*** Opening of Task input ***

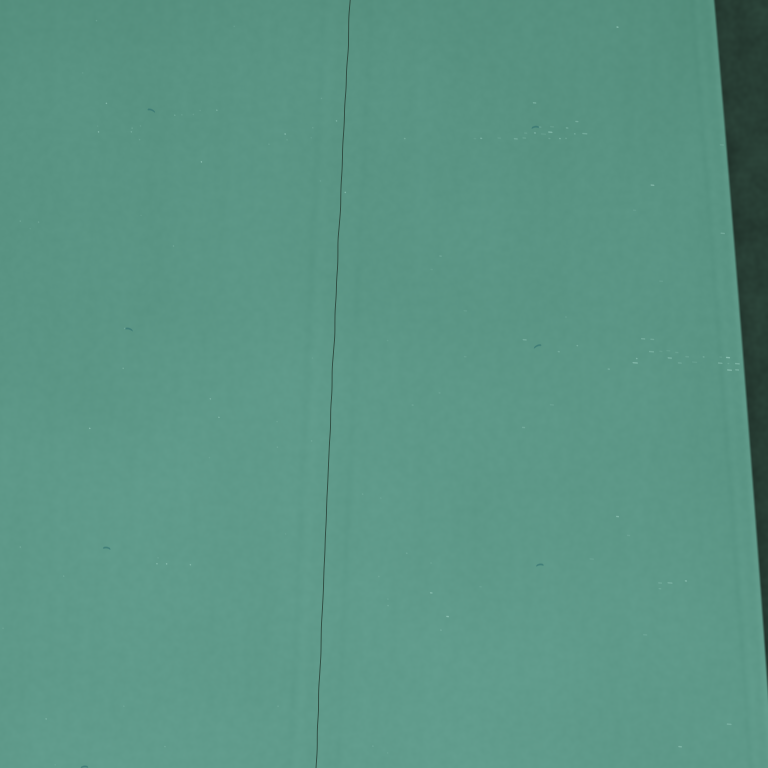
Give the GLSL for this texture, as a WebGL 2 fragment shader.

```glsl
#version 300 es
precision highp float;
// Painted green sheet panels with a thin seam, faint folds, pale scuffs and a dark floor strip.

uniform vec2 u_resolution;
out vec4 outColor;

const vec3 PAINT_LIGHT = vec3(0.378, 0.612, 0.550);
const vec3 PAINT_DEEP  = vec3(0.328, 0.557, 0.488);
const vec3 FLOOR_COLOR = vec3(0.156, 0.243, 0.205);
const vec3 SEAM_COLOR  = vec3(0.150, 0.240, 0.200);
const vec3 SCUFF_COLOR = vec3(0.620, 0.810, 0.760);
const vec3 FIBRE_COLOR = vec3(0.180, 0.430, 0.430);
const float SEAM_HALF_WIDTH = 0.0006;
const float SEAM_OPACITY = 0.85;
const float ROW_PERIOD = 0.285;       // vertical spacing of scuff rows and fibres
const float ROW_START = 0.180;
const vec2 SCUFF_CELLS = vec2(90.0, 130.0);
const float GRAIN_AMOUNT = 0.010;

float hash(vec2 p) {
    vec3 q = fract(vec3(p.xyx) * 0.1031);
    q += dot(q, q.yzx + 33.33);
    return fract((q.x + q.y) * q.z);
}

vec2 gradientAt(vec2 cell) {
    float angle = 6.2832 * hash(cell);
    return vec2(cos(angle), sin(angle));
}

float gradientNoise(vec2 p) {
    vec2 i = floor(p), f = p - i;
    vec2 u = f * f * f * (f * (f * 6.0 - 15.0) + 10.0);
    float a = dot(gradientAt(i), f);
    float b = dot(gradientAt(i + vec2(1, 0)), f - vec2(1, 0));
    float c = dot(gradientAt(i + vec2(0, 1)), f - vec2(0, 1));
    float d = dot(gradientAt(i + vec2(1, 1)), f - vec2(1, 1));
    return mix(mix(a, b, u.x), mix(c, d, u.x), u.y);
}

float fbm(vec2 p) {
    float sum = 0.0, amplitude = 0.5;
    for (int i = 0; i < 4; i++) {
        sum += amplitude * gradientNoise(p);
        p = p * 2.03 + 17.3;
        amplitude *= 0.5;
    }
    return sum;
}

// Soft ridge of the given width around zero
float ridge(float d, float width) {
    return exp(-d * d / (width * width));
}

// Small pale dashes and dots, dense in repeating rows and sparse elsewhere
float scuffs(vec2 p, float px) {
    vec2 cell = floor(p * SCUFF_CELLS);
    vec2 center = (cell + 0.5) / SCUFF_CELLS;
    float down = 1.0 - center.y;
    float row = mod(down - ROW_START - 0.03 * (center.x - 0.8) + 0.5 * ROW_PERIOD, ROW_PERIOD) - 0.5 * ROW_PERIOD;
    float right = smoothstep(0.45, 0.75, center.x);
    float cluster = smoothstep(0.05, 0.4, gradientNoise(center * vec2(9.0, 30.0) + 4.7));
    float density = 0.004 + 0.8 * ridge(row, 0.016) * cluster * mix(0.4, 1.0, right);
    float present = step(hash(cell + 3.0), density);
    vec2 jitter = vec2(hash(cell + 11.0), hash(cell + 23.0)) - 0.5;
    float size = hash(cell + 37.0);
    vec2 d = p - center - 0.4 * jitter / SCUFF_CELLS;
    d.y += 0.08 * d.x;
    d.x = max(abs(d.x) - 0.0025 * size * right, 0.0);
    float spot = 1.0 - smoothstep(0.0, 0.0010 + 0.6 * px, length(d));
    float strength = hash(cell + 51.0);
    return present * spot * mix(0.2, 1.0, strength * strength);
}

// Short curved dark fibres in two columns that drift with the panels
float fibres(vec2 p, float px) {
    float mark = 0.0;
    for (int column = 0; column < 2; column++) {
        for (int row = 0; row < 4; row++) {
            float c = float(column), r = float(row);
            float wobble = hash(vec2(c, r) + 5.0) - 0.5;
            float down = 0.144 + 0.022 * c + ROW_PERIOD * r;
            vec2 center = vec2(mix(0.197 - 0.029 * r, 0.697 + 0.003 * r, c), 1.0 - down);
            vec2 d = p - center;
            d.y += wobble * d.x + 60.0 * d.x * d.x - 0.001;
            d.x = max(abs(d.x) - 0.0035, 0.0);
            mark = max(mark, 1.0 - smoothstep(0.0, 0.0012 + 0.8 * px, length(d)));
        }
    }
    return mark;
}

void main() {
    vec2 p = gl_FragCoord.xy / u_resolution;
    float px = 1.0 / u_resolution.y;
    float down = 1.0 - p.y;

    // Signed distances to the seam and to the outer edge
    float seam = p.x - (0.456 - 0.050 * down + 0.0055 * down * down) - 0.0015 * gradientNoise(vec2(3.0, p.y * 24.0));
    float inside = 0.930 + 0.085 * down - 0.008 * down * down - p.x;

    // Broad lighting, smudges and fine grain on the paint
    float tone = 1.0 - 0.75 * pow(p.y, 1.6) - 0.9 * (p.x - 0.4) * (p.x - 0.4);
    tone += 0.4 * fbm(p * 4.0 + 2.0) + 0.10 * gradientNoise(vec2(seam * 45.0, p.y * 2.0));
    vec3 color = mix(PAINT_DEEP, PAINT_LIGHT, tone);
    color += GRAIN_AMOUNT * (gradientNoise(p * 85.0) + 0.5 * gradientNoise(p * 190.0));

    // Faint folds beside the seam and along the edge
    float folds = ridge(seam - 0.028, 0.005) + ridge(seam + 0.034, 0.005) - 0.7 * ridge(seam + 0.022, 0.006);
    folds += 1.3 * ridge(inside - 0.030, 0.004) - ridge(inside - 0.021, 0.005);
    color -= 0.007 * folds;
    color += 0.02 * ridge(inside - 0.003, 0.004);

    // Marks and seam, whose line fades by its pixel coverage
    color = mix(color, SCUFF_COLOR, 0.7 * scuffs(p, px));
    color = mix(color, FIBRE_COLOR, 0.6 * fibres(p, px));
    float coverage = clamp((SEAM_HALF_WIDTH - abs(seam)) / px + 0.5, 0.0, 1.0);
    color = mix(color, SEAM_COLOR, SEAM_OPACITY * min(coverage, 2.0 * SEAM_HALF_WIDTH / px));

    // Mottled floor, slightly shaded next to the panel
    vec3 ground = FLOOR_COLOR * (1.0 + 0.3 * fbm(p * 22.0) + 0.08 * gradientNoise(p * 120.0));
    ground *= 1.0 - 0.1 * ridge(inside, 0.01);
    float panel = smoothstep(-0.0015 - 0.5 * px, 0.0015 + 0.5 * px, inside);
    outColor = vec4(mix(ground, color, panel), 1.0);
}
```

*** Close of Task input ***

• **Description of the task**:
The records above are to be repeated exactly, with the pictures left out.

• **Response box**:
Give the GLSL for this texture, as a WebGL 2 fragment shader.

```glsl
#version 300 es
precision highp float;
// Painted green sheet panels with a thin seam, faint folds, pale scuffs and a dark floor strip.

uniform vec2 u_resolution;
out vec4 outColor;

const vec3 PAINT_LIGHT = vec3(0.378, 0.612, 0.550);
const vec3 PAINT_DEEP  = vec3(0.328, 0.557, 0.488);
const vec3 FLOOR_COLOR = vec3(0.156, 0.243, 0.205);
const vec3 SEAM_COLOR  = vec3(0.150, 0.240, 0.200);
const vec3 SCUFF_COLOR = vec3(0.620, 0.810, 0.760);
const vec3 FIBRE_COLOR = vec3(0.180, 0.430, 0.430);
const float SEAM_HALF_WIDTH = 0.0006;
const float SEAM_OPACITY = 0.85;
const float ROW_PERIOD = 0.285;       // vertical spacing of scuff rows and fibres
const float ROW_START = 0.180;
const vec2 SCUFF_CELLS = vec2(90.0, 130.0);
const float GRAIN_AMOUNT = 0.010;

float hash(vec2 p) {
    vec3 q = fract(vec3(p.xyx) * 0.1031);
    q += dot(q, q.yzx + 33.33);
    return fract((q.x + q.y) * q.z);
}

vec2 gradientAt(vec2 cell) {
    float angle = 6.2832 * hash(cell);
    return vec2(cos(angle), sin(angle));
}

float gradientNoise(vec2 p) {
    vec2 i = floor(p), f = p - i;
    vec2 u = f * f * f * (f * (f * 6.0 - 15.0) + 10.0);
    float a = dot(gradientAt(i), f);
    float b = dot(gradientAt(i + vec2(1, 0)), f - vec2(1, 0));
    float c = dot(gradientAt(i + vec2(0, 1)), f - vec2(0, 1));
    float d = dot(gradientAt(i + vec2(1, 1)), f - vec2(1, 1));
    return mix(mix(a, b, u.x), mix(c, d, u.x), u.y);
}

float fbm(vec2 p) {
    float sum = 0.0, amplitude = 0.5;
    for (int i = 0; i < 4; i++) {
        sum += amplitude * gradientNoise(p);
        p = p * 2.03 + 17.3;
        amplitude *= 0.5;
    }
    return sum;
}

// Soft ridge of the given width around zero
float ridge(float d, float width) {
    return exp(-d * d / (width * width));
}

// Small pale dashes and dots, dense in repeating rows and sparse elsewhere
float scuffs(vec2 p, float px) {
    vec2 cell = floor(p * SCUFF_CELLS);
    vec2 center = (cell + 0.5) / SCUFF_CELLS;
    float down = 1.0 - center.y;
    float row = mod(down - ROW_START - 0.03 * (center.x - 0.8) + 0.5 * ROW_PERIOD, ROW_PERIOD) - 0.5 * ROW_PERIOD;
    float right = smoothstep(0.45, 0.75, center.x);
    float cluster = smoothstep(0.05, 0.4, gradientNoise(center * vec2(9.0, 30.0) + 4.7));
    float density = 0.004 + 0.8 * ridge(row, 0.016) * cluster * mix(0.4, 1.0, right);
    float present = step(hash(cell + 3.0), density);
    vec2 jitter = vec2(hash(cell + 11.0), hash(cell + 23.0)) - 0.5;
    float size = hash(cell + 37.0);
    vec2 d = p - center - 0.4 * jitter / SCUFF_CELLS;
    d.y += 0.08 * d.x;
    d.x = max(abs(d.x) - 0.0025 * size * right, 0.0);
    float spot = 1.0 - smoothstep(0.0, 0.0010 + 0.6 * px, length(d));
    float strength = hash(cell + 51.0);
    return present * spot * mix(0.2, 1.0, strength * strength);
}

// Short curved dark fibres in two columns that drift with the panels
float fibres(vec2 p, float px) {
    float mark = 0.0;
    for (int column = 0; column < 2; column++) {
        for (int row = 0; row < 4; row++) {
            float c = float(column), r = float(row);
            float wobble = hash(vec2(c, r) + 5.0) - 0.5;
            float down = 0.144 + 0.022 * c + ROW_PERIOD * r;
            vec2 center = vec2(mix(0.197 - 0.029 * r, 0.697 + 0.003 * r, c), 1.0 - down);
            vec2 d = p - center;
            d.y += wobble * d.x + 60.0 * d.x * d.x - 0.001;
            d.x = max(abs(d.x) - 0.0035, 0.0);
            mark = max(mark, 1.0 - smoothstep(0.0, 0.0012 + 0.8 * px, length(d)));
        }
    }
    return mark;
}

void main() {
    vec2 p = gl_FragCoord.xy / u_resolution;
    float px = 1.0 / u_resolution.y;
    float down = 1.0 - p.y;

    // Signed distances to the seam and to the outer edge
    float seam = p.x - (0.456 - 0.050 * down + 0.0055 * down * down) - 0.0015 * gradientNoise(vec2(3.0, p.y * 24.0));
    float inside = 0.930 + 0.085 * down - 0.008 * down * down - p.x;

    // Broad lighting, smudges and fine grain on the paint
    float tone = 1.0 - 0.75 * pow(p.y, 1.6) - 0.9 * (p.x - 0.4) * (p.x - 0.4);
    tone += 0.4 * fbm(p * 4.0 + 2.0) + 0.10 * gradientNoise(vec2(seam * 45.0, p.y * 2.0));
    vec3 color = mix(PAINT_DEEP, PAINT_LIGHT, tone);
    color += GRAIN_AMOUNT * (gradientNoise(p * 85.0) + 0.5 * gradientNoise(p * 190.0));

    // Faint folds beside the seam and along the edge
    float folds = ridge(seam - 0.028, 0.005) + ridge(seam + 0.034, 0.005) - 0.7 * ridge(seam + 0.022, 0.006);
    folds += 1.3 * ridge(inside - 0.030, 0.004) - ridge(inside - 0.021, 0.005);
    color -= 0.007 * folds;
    color += 0.02 * ridge(inside - 0.003, 0.004);

    // Marks and seam, whose line fades by its pixel coverage
    color = mix(color, SCUFF_COLOR, 0.7 * scuffs(p, px));
    color = mix(color, FIBRE_COLOR, 0.6 * fibres(p, px));
    float coverage = clamp((SEAM_HALF_WIDTH - abs(seam)) / px + 0.5, 0.0, 1.0);
    color = mix(color, SEAM_COLOR, SEAM_OPACITY * min(coverage, 2.0 * SEAM_HALF_WIDTH / px));

    // Mottled floor, slightly shaded next to the panel
    vec3 ground = FLOOR_COLOR * (1.0 + 0.3 * fbm(p * 22.0) + 0.08 * gradientNoise(p * 120.0));
    ground *= 1.0 - 0.1 * ridge(inside, 0.01);
    float panel = smoothstep(-0.0015 - 0.5 * px, 0.0015 + 0.5 * px, inside);
    outColor = vec4(mix(ground, color, panel), 1.0);
}
```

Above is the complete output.